* **What is being asked**:
Read the listing below and tally the lines that contain "trace"; the reply is that tally only.
(Exercise data begins)
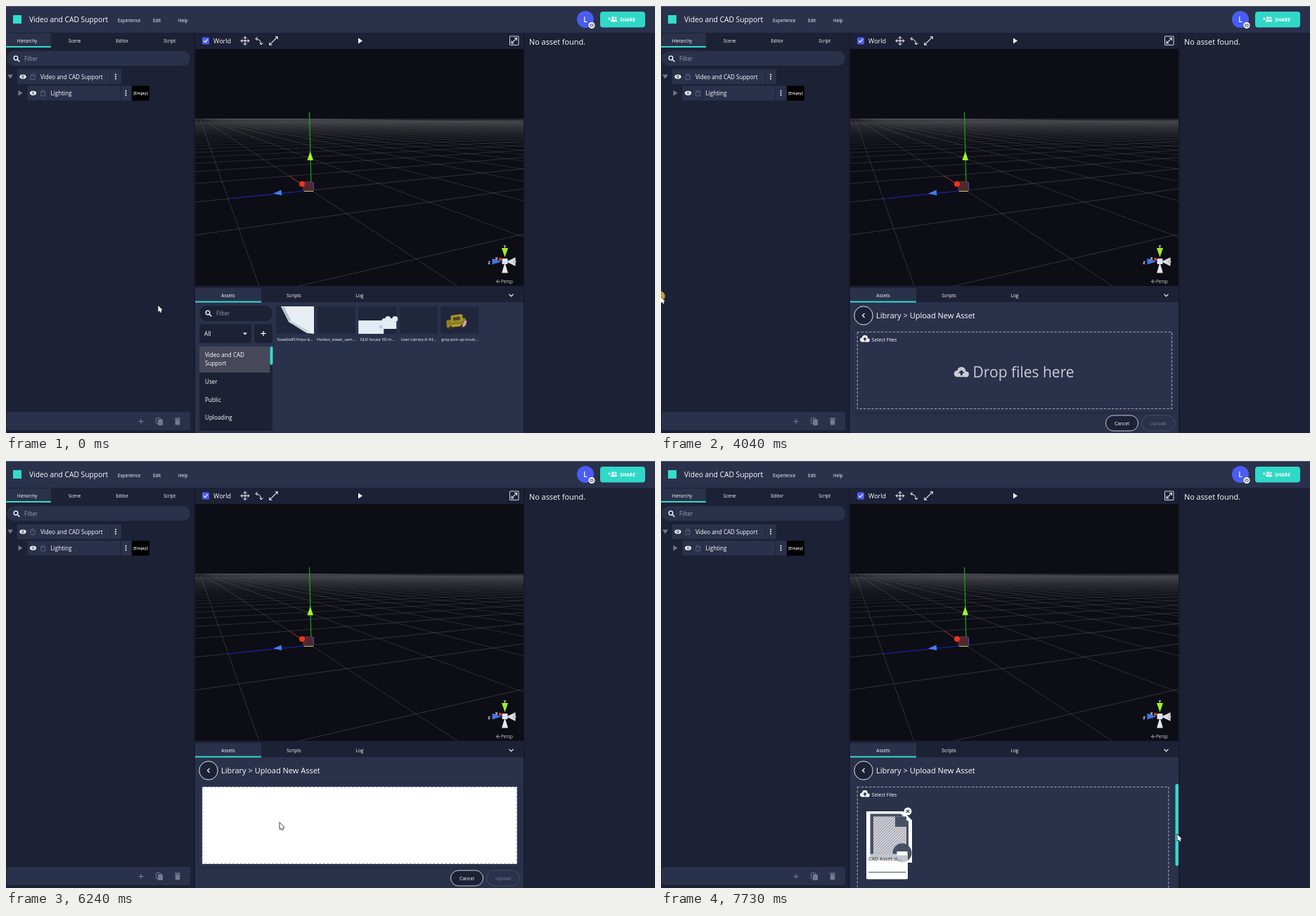
Animation, 923 px wide and 607 px high, one loop 8 s. Source, as an HTML page with a canvas:

```html
<!DOCTYPE html>
<html lang="en">
<head>
<meta charset="utf-8">
<title>Asset upload</title>
<style>
  html, body { margin: 0; width: 100%; height: 100%; overflow: hidden; background: #1c2136; }
  canvas { display: block; width: 923px; height: 607px; }
</style>
</head>
<body>
<canvas id="stage" width="923" height="607"></canvas>
<script>
const ctx = document.getElementById('stage').getContext('2d');
const LOOP = 8000, STEP = 78.3;
const DARK = '#1c2136', PANEL = '#2a314b', TEAL = '#33dccb', BLUE = '#4a5df2';
const WHITE = '#fff', DIM = '#747a8e', SOFT = '#cbcdd5', INK = '#465062';
const UP = -Math.PI / 2, DOWN = Math.PI / 2, LEFT = Math.PI, RIGHT = 0;

// Drawing helpers
function at(x, y, draw, angle = 0) {
  ctx.save(); ctx.translate(x, y); ctx.rotate(angle); draw(); ctx.restore();
}
function paint(fill, stroke, width = 1) {
  if (fill) { ctx.fillStyle = fill; ctx.fill(); }
  if (stroke) { ctx.strokeStyle = stroke; ctx.lineWidth = width; ctx.stroke(); }
}
function rect(x, y, w, h, fill) { ctx.fillStyle = fill; ctx.fillRect(x, y, w, h); }
function box(x, y, w, h, r, fill, stroke, width) {
  ctx.beginPath(); ctx.roundRect(x, y, w, h, r); paint(fill, stroke, width);
}
function circle(x, y, r, fill, stroke, width) {
  ctx.beginPath(); ctx.arc(x, y, r, 0, Math.PI * 2); paint(fill, stroke, width);
}
function trace(...pts) {
  ctx.beginPath();
  for (let i = 0; i < pts.length; i += 2) ctx.lineTo(pts[i], pts[i + 1]);
}
function line(x1, y1, x2, y2, color = WHITE, width = 1) { trace(x1, y1, x2, y2); paint(null, color, width); }
function tri(x, y, len, half, angle, fill) {
  at(x, y, () => { trace(len, 0, -len, half, -len, -half); paint(fill); }, angle);
}
function chevron(x, y, r, angle, color = WHITE, width = 1.2) {
  at(x, y, () => { trace(-r, -r, 0, 0, -r, r); paint(null, color, width); }, angle);
}
function sheet(x, y, w, h, cut, fill) {
  trace(x, y, x + w - cut, y, x + w, y + cut, x + w, y + h, x, y + h);
  paint(fill);
}
function text(s, x, y, size, color = WHITE, align = 'left', weight = 500) {
  ctx.font = `${weight} ${size}px "Open Sans", "Noto Sans", sans-serif`;
  ctx.textAlign = align;
  ctx.fillStyle = color;
  ctx.fillText(s, x, y);
}

// Icons
function cross(x, y, r, color = WHITE, angle = 0) {
  at(x, y, () => { line(-r, 0, r, 0, color, 1.2); line(0, -r, 0, r, color, 1.2); }, angle);
}
function search(x, y) {
  circle(x - 1, y - 1, 2.8, null, WHITE, 1.3);
  line(x + 1, y + 1, x + 4.3, y + 4.3, WHITE, 1.5);
}
function dots(x, y) { for (const d of [-3, 0, 3]) circle(x, y + d, 1, WHITE); }
function eye(x, y) {
  ctx.beginPath(); ctx.ellipse(x, y, 4.6, 3.1, 0, 0, 7); paint(WHITE);
  circle(x, y, 1.9, PANEL); circle(x, y, 1.1, WHITE);
}
function lock(x, y) {
  box(x - 2.5, y - 4, 5, 5, 2.5, null, '#5d6378');
  box(x - 3, y - 1.5, 6, 5.5, 0.5, PANEL, '#5d6378');
}
function cloud(x, y, s, color) {
  at(x, y, () => {
    ctx.scale(s, s);
    circle(0, -1, 4, color); circle(-4, 1.5, 3, color); circle(4.4, 2, 2.6, color);
    rect(-4, 0, 8.4, 4.5, color);
    tri(0, -0.6, 1.6, 3, UP, PANEL);
    rect(-1, 0.8, 2, 2.2, PANEL);
  });
}
function stretch(x, y, len, angle) {
  at(x, y, () => {
    line(-len, 0, len, 0);
    chevron(len, 0, 2.4, RIGHT, WHITE, 1); chevron(-len, 0, 2.4, LEFT, WHITE, 1);
  }, angle);
}

function header() {
  rect(0, 0, 923, 38, PANEL);
  rect(0, 0, 923, 1, '#565d73');
  rect(10, 13, 12, 12, TEAL);
  text('Video and CAD Support', 33, 23, 10.25);
  text('Experience', 159, 22.5, 6.3);
  text('Edit', 209, 22.5, 6.3);
  text('Help', 245, 22.5, 6.3);
  circle(824, 19, 12, BLUE);
  text('L', 824, 23, 10, WHITE, 'center', 600);
  circle(833, 27.5, 4.5, WHITE);
  box(830.8, 26, 4.4, 3, 0.8, null, PANEL);
  box(845, 8, 64, 22.5, 4, '#30d8c8');
  for (const [x, s] of [[863, 1], [867, 0.75]]) {
    circle(x, 17, 1.9 * s, WHITE);
    box(x - 3 * s, 19.6, 6 * s, 2.6, 1, WHITE);
  }
  cross(858, 18, 1.8);
  text('SHARE', 873, 22.2, 6.9, WHITE, 'left', 700);
}

// One row of the hierarchy, indented by depth
function row(label, depth, width) {
  const x = depth * 14.5, y = 90 + depth * 23.3, mid = y + 10.5;
  tri(6 + x, mid, 3, 4, depth ? RIGHT : DOWN, DIM);
  box(16 + x, y, width, 21, 1, PANEL);
  rect(45 + x, y, 1, 21, '#232940');
  rect(width + x, y, 1, 21, DARK);
  eye(24 + x, mid); lock(38 + x, mid); dots(width + 8 + x, mid);
  text(label, 49 + x, mid + 3, 8.1);
}

function tree() {
  rect(0, 39, 64, 20, PANEL);
  rect(0, 57, 64, 2, TEAL);
  ['Hierarchy', 'Scene', 'Editor', 'Script'].forEach((s, i) => text(s, 30 + i * 67.6, 51.5, 6.4, WHITE, 'center'));
  box(1, 64, 261, 21, 10.5, PANEL);
  search(15, 75);
  text('Filter', 26, 78, 8.1, '#9a9fb0', 'left', 400);
  row('Video and CAD Support', 0, 148);
  row('Lighting', 1, 148);
  rect(179, 113.5, 25, 21, '#000');
  text('[Empty]', 191.5, 126.3, 5.5, WHITE, 'center', 600);

  box(1, 577, 261, 26, 3, PANEL);
  cross(192, 590.5, 3.6, DIM);
  box(213.5, 585.5, 6, 8, 1, null, DIM);
  box(216, 587.5, 7, 8.5, 1, DIM);
  rect(240, 585.5, 8, 1.4, DIM);
  box(240.7, 587.5, 6.6, 8, 1, DIM);
}

function toolbar() {
  for (const x of [267, 736]) rect(x, 38, 2, 569, '#171b2d');
  box(279, 44.5, 10, 10, 1.5, BLUE);
  line(281.3, 49.4, 283.3, 51.6, WHITE, 1.3);
  line(283.3, 51.6, 287, 47.2, WHITE, 1.3);
  text('World', 295, 52.7, 9);
  stretch(340, 49.5, 6, RIGHT);
  stretch(340, 49.5, 6, DOWN);
  ctx.beginPath(); ctx.arc(355, 54.5, 8, UP, 0); paint(null, WHITE);
  chevron(355, 46.5, 2.5, LEFT, WHITE, 1);
  chevron(363, 55, 2.5, DOWN, WHITE, 1);
  stretch(380.5, 49.5, 8, UP / 2);
  tri(504, 49.5, 3, 4, RIGHT, WHITE);
  box(716.5, 43, 12.5, 12.5, 0.5, null, '#d8dae2');
  stretch(722.7, 49.2, 5.2, UP / 2);
  text('No asset found.', 744, 55, 10.9);
}

// Ground plane: a runs toward one vanishing point, b toward the other
const ORIGIN = [434, 262], FAR_A = [275, 158], FAR_B = [1457, 158];
function ground(a, b) {
  const u = a * 0.242, v = b * 0.1034;
  return ORIGIN.map((o, i) => (o + FAR_A[i] * u + FAR_B[i] * v) / (1 + u + v));
}

function grid() {
  ctx.save();
  ctx.beginPath(); ctx.rect(269, 160, 467, 238); ctx.clip();
  const fog = ctx.createLinearGradient(0, 160, 0, 188);
  fog.addColorStop(0, 'rgba(42,42,46,.85)');
  fog.addColorStop(1, 'rgba(30,30,34,0)');
  rect(269, 160, 467, 28, fog);
  for (let i = -3; i < 60; i++) {
    const shade = `rgba(100,100,106,${0.5 / (1 + Math.max(0, i) * 0.1)})`;
    for (const [far, p] of [[FAR_B, ground(i, 0)], [FAR_A, ground(0, i)]]) {
      const [dx, dy] = [p[0] - far[0], p[1] - far[1]];
      line(...far, far[0] + dx * 9, far[1] + dy * 9, shade, 0.85);
    }
  }
  ctx.restore();
}

function viewport() {
  rect(269, 61, 467, 337, '#0d0e15');
  grid();
  line(...ground(1, 0), ...ORIGIN, '#a52525');
  line(...ground(0, -1), ...ORIGIN, '#1818b4');
  line(431.5, 151, 434, 256, '#0fae18', 1.2);
  box(423, 250, 14.5, 13, 2, '#50282e', '#6d3c50');
  line(437.5, 251, 437.5, 262, '#3050d8');
  line(424, 263.5, 437, 263.5, '#a5c840');
  circle(421, 253, 4, '#f2321c');
  tri(432.7, 213, 6.3, 4.3, UP, '#a3f52c');
  tri(386, 266, 6, 3.8, Math.PI - 0.1, '#3e7df2');

  tri(718, 363.5, 6.5, 6.2, LEFT, '#dcdde2');
  circle(723, 363.5, 2.4, '#c4c5cc');
  tri(709.5, 372, 7.5, 4.4, UP, '#e6e7ea');
  tri(698, 363.2, 6.5, 4.4, RIGHT, '#3b78f0');
  tri(709.5, 350.5, 6.5, 4.6, DOWN, '#9cee2b');
  circle(703, 360, 2.2, '#d93a30');
  box(705.5, 359, 8, 8, 1, '#dbe3f6');
  [['Y', 709.5, 344], ['X', 697.5, 361], ['Z', 687, 366.5]].forEach(([s, x, y]) => text(s, x, y, 5.5, WHITE, 'center', 700));
  chevron(697.5, 391.7, 2.8, LEFT, SOFT, 0.8);
  line(697.5, 391.7, 703, 391.7, SOFT, 0.8);
  text('Persp', 704, 394, 6.4, '#d5d7de', 'left', 400);
}

function panelTabs() {
  rect(269, 398, 467, 23, DARK);
  rect(269, 421, 467, 186, PANEL);
  rect(269, 401, 94, 20, PANEL);
  rect(269, 419.5, 94, 2, TEAL);
  ['Assets', 'Scripts', 'Log'].forEach((s, i) => text(s, 316 + i * 93.5, 414, 6.5, WHITE, 'center'));
  chevron(718.5, 412.7, 3, DOWN);
}

// Simple models shown inside the 54 x 39 previews
const models = {
  0() {
    trace(7, 0, 54, 0, 54, 39, 44, 38, 18, 22); paint('#e6eef3');
    line(10, 1, 20, 21, '#aebfc8', 3);
    line(20, 22, 46, 36, '#bccbd3', 2);
  },
  2() {
    const wall = '#e2ecf5';
    rect(0, 20, 36, 19, wall);
    rect(34, 22, 20, 10, wall);
    for (let i = 0; i < 4; i++) circle(37 + i * 5, 21 - (i % 2) * 3, 4, wall);
    circle(32, 29, 2.5, '#bccbdb');
  },
  4() {
    at(22, 23, () => {
      box(-14, -5, 28, 11, 2, '#8f7f24');
      box(-7, -11, 17, 10, 2, '#a8952a');
      box(-4, -8, 10, 5, 1, '#4f4719');
      line(-13, 4, 12, 4, '#c9b53a', 1.5);
      for (const x of [-9, 8]) circle(x, 6, 2.6, '#3f3818');
      line(9, 7, 14, -1, '#e0a4c2', 3);
    }, -0.12);
  },
};

function thumbs() {
  ['5oae0o857myo-b...', 'Harbor_tower_sam...', 'OLD house 3D m...', 'User Library-A-54...', 'gray-pick-up-truck...'].forEach((s, i) => {
    const x = 384 + i * 58.6;
    rect(x, 427, 54, 39, '#20263c');
    if (models[i]) at(x, 427, models[i]);
    text(s, x + 27, 475.5, 5.7, WHITE, 'center');
  });
}

function library(t, hover) {
  box(275, 426, 104, 22, 11, DARK);
  search(288, 437);
  text('Filter', 299, 440.2, 8.1, '#9a9fb0', 'left', 400);
  box(275, 452, 74, 27, 4, DARK);
  text('All', 282, 468.7, 8.2);
  tri(340, 466, 1.5, 3, DOWN, WHITE);
  box(353, 452, 26, 27, 4, hover ? '#292d41' : DARK);
  if (t >= 1630) circle(366, 465.5, 4 + 4 * progress(t, 1630, 1790), '#5d606e');
  cross(366, 465.5, 3.6);

  box(275, 484, 104, 120, 3, DARK);
  rect(275, 484, 100.5, 37, '#464859');
  box(375.5, 484, 4, 26, 2, TEAL);
  text('Video and CAD', 283, 499, 8.1);
  text('Support', 283, 511, 8.1);
  ['User', 'Public', 'Uploading'].forEach((s, i) => text(s, 283, 537 + i * 25.7, 8.1));
  thumbs();
}

function dashed(w, h) {
  ctx.setLineDash([3.4, 2.2]);
  box(279.3, 463.5, w, h, 0, null, '#a0a4b3', 1.1);
  ctx.setLineDash([]);
}

function uploadHead() {
  circle(288, 440, 13.2, DARK, '#e2e4ea');
  chevron(286.5, 440, 3, LEFT);
  text('Library > Upload New Asset', 306, 444, 11);
}

function selectFiles() {
  cloud(290, 473, 0.98, WHITE);
  text('Select Files', 299.5, 476.6, 7.1);
}

function dropZone(white) {
  ctx.save();
  ctx.shadowColor = 'rgba(0,0,0,.28)'; ctx.shadowBlur = 4; ctx.shadowOffsetY = 1;
  box(274, 459, 457, 118, 3, PANEL);
  ctx.restore();
  selectFiles();
  cloud(427.3, 520.5, 1.5, SOFT);
  text('Drop files here', 443.5, 527.5, 21, SOFT, 'left', 400);
  rect(279, 463, 448, 110, `rgba(255,255,255,${white})`);
  dashed(447.2, 109);
  box(632.5, 582, 46, 22, 11, DARK, '#c9ccd6');
  text('Cancel', 655.5, 595.5, 6.8, WHITE, 'center');
  box(683.5, 582, 47, 22, 11, PANEL, '#444b63');
  text('Upload', 707, 595.5, 6.6, '#767c90', 'center');
}

function fileCard(alpha) {
  box(292, 540, 59, 54.5, 2, WHITE);
  sheet(292, 498, 65, 73, 13, WHITE);
  sheet(297.5, 501.5, 54.5, 65, 11, INK);
  sheet(344, 498, 13, 13, 13, WHITE);
  ctx.save();
  ctx.beginPath(); ctx.rect(302, 505.5, 47, 53); ctx.clip();
  rect(302, 505, 47, 54, '#dcdce3');
  for (let d = 0; d < 108; d += 4) line(302, 505 + d, 350, 457 + d, '#a5a5b2', 1.5);
  rect(333, 505, 16, 15, INK);
  ctx.restore();
  circle(343, 557, 13.5, INK);
  rect(335.5, 555, 15, 5.5, WHITE);
  rect(293, 558.5, 58, 12.5, 'rgba(255,255,255,.68)');
  rect(292, 571, 59, 23, WHITE);
  text('CAD Asset.sl...', 295, 568, 7, '#4c5361', 'left', 600);
  line(295, 584.5, 348, 584.5, INK);
  circle(351, 498, 5.5, WHITE);
  cross(351, 498, 3, '#2c3244', Math.PI / 4);
  // Veil the whole card with the panel colour to fade it as a group
  ctx.globalAlpha = 1 - alpha;
  rect(290, 491, 69, 105, PANEL);
  ctx.globalAlpha = 1;
}

function fileList(t) {
  dashed(442.5, 200);
  selectFiles();
  fileCard(1 - (1 - progress(t, 6320, 7020)) ** 1.5);
  box(731.5, 459, 4.5, 116.5, 2, TEAL);
}

// Motion advances in even steps, as a screen recording does
function progress(t, start, end) {
  if (t < start) return 0;
  const n = Math.round((end - start) / STEP);
  return Math.min(1, (Math.floor((t - start) / (end - start) * n + 0.02) + 1) / (n + 1));
}
const ease = p => p < 0.5 ? 2 * p * p : 1 - 2 * (1 - p) ** 2;

// Pointer key points: start, end, x, y
const MOVES = [
  [460, 1090, 364, 474],
  [2260, 2640, -7, 411],
  [4040, 4820, 368, 513],
  [4900, 5210, 389, 513.5],
  [6710, 7020, 704, 521],
  [7110, 7190, 748, 521],
  [7420, 7730, 734, 530],
];

function pointerAt(t) {
  return MOVES.reduce(([x, y], [start, end, tx, ty]) => {
    const p = ease(progress(t, start, end));
    return [x + (tx - x) * p, y + (ty - y) * p];
  }, [216, 425]);
}

function arrow() {
  line(2.5, 6, 4.8, 11, '#111', 3);
  trace(0, 0, 0, 10, 7, 7.2); ctx.closePath(); paint(WHITE, '#111', 0.8);
  line(2.5, 5.5, 4.6, 10.6, WHITE, 1.6);
}

function hand() {
  for (const edge of ['#111', null]) {
    box(-1, 0, 2.2, 8, 1, WHITE, edge, 1.6);
    box(-2.8, 5, 8, 7.5, 2, WHITE, edge, 1.6);
  }
}

function dragImage(alpha) {
  ctx.globalAlpha = alpha;
  const g = ctx.createLinearGradient(0, 459, 0, 520);
  g.addColorStop(0, 'rgba(176,178,184,.56)');
  g.addColorStop(1, 'rgba(168,172,184,.46)');
  rect(358.5, 459.5, 60.5, 60.5, g);
  rect(358.5, 514, 60.5, 5, 'rgba(62,78,118,.55)');
  ctx.globalAlpha = 1;
}

function draw(t) {
  const during = (a, b) => t >= a && t < b;
  const [x, y] = pointerAt(t);
  const onAdd = t < 1870 && Math.abs(x - 366) < 13 && Math.abs(y - 465.5) < 13.5;
  rect(0, 0, 923, 607, DARK);
  header();
  tree();
  toolbar();
  viewport();
  panelTabs();
  if (t < 1870) {
    library(t, onAdd);
  } else {
    uploadHead();
    if (t < 6318) dropZone(progress(t, 5530, 5780));
    else fileList(t);
  }
  if (during(4900, 6240)) dragImage(progress(t, 4900, 5210));
  if (during(5450, 5530)) {
    circle(401, 526.5, 4, '#d9c3c3', '#a9686c', 1.3);
    line(398.5, 524, 403.5, 529, '#a9686c', 1.3);
  }
  if (during(1470, 1630) || during(4040, 6080)) circle(x - 0.5, y - 0.2, 7, 'rgba(200,190,48,.88)');
  if (!during(2640, 4040)) at(x, y, onAdd ? hand : arrow);
}

const begin = performance.now();
function tick() {
  draw((performance.now() - begin) % LOOP);
  requestAnimationFrame(tick);
}
tick();
</script>
</body>
</html>
```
(Exercise data ends)
* **Written answer**:
7